## Task prompt
With pictures left out, extract every line between the start of the records below and the line holding "0; height: 100%;", inclusive.
-----
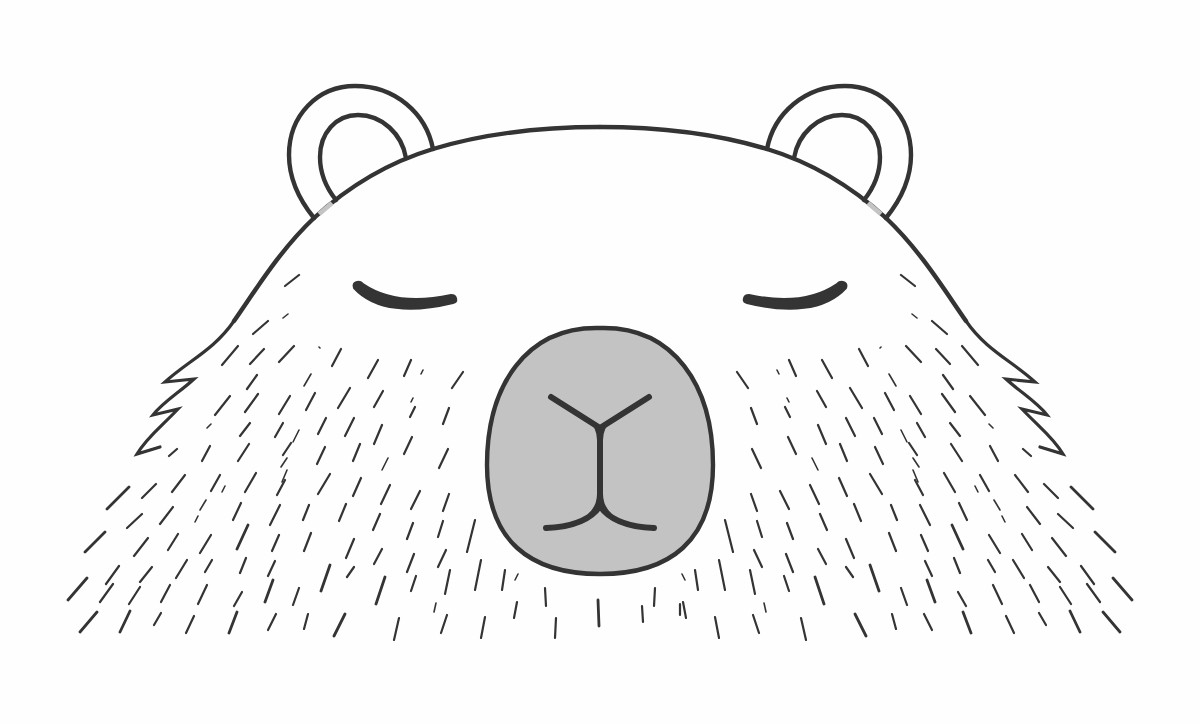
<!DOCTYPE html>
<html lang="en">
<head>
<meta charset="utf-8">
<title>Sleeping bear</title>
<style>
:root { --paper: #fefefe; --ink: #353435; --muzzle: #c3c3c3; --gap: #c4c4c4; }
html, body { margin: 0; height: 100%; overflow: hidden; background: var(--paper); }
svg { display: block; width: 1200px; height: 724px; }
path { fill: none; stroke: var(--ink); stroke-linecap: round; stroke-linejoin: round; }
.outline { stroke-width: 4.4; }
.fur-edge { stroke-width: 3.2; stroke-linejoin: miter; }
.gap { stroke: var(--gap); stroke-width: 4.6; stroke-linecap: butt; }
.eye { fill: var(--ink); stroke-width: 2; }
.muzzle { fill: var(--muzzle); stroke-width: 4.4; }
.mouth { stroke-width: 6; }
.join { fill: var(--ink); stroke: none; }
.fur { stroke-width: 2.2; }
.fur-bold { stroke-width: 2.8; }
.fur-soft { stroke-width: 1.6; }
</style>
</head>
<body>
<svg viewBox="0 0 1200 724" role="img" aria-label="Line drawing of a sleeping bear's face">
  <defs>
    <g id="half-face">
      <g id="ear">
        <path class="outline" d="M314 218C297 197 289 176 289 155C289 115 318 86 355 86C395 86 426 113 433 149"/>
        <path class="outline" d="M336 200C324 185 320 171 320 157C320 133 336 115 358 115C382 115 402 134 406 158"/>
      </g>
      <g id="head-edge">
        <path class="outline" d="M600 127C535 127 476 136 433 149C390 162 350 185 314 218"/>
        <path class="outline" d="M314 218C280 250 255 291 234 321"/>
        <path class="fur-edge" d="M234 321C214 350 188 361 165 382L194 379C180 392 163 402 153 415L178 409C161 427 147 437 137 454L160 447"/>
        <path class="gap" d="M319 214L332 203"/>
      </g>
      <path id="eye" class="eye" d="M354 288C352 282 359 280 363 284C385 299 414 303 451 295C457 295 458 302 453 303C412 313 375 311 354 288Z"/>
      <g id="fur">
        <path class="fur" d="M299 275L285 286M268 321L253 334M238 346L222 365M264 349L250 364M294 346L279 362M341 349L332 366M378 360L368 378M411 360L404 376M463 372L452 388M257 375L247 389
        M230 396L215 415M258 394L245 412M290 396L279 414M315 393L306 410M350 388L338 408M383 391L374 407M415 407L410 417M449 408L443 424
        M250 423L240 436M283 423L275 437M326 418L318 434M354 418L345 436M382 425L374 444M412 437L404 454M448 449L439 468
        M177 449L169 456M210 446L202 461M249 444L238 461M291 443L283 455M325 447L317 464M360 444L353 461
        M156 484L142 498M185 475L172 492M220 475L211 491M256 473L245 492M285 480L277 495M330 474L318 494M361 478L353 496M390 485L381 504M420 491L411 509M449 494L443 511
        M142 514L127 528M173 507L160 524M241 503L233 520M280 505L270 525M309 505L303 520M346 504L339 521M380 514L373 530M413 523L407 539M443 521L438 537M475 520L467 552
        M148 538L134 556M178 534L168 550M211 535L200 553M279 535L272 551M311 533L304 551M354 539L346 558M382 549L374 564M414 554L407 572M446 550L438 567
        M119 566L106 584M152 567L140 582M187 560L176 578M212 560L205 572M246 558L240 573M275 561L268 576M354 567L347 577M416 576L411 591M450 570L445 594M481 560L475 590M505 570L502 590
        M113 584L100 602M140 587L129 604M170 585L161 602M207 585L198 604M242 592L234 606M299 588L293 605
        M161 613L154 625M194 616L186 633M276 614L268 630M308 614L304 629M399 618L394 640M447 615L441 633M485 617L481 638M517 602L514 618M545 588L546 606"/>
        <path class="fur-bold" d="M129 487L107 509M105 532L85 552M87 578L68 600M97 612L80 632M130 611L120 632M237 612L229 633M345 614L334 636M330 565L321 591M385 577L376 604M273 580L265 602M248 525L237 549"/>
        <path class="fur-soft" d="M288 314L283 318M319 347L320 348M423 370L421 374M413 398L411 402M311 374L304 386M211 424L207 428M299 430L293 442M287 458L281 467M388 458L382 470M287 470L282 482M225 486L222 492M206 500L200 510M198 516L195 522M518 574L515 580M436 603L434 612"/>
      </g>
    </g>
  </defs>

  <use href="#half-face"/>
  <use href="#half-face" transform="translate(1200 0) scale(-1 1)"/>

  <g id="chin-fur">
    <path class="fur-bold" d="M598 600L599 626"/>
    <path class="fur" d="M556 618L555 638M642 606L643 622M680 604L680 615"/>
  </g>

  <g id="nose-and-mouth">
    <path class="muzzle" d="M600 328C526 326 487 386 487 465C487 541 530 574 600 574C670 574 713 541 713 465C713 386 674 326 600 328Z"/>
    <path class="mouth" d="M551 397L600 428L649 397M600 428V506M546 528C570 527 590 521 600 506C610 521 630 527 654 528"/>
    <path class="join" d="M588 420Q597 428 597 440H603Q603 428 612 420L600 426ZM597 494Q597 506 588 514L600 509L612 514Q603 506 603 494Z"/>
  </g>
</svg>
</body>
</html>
-----
## Output
<!DOCTYPE html>
<html lang="en">
<head>
<meta charset="utf-8">
<title>Sleeping bear</title>
<style>
:root { --paper: #fefefe; --ink: #353435; --muzzle: #c3c3c3; --gap: #c4c4c4; }
html, body { margin: 0; height: 100%; overflow: hidden; background: var(--paper); }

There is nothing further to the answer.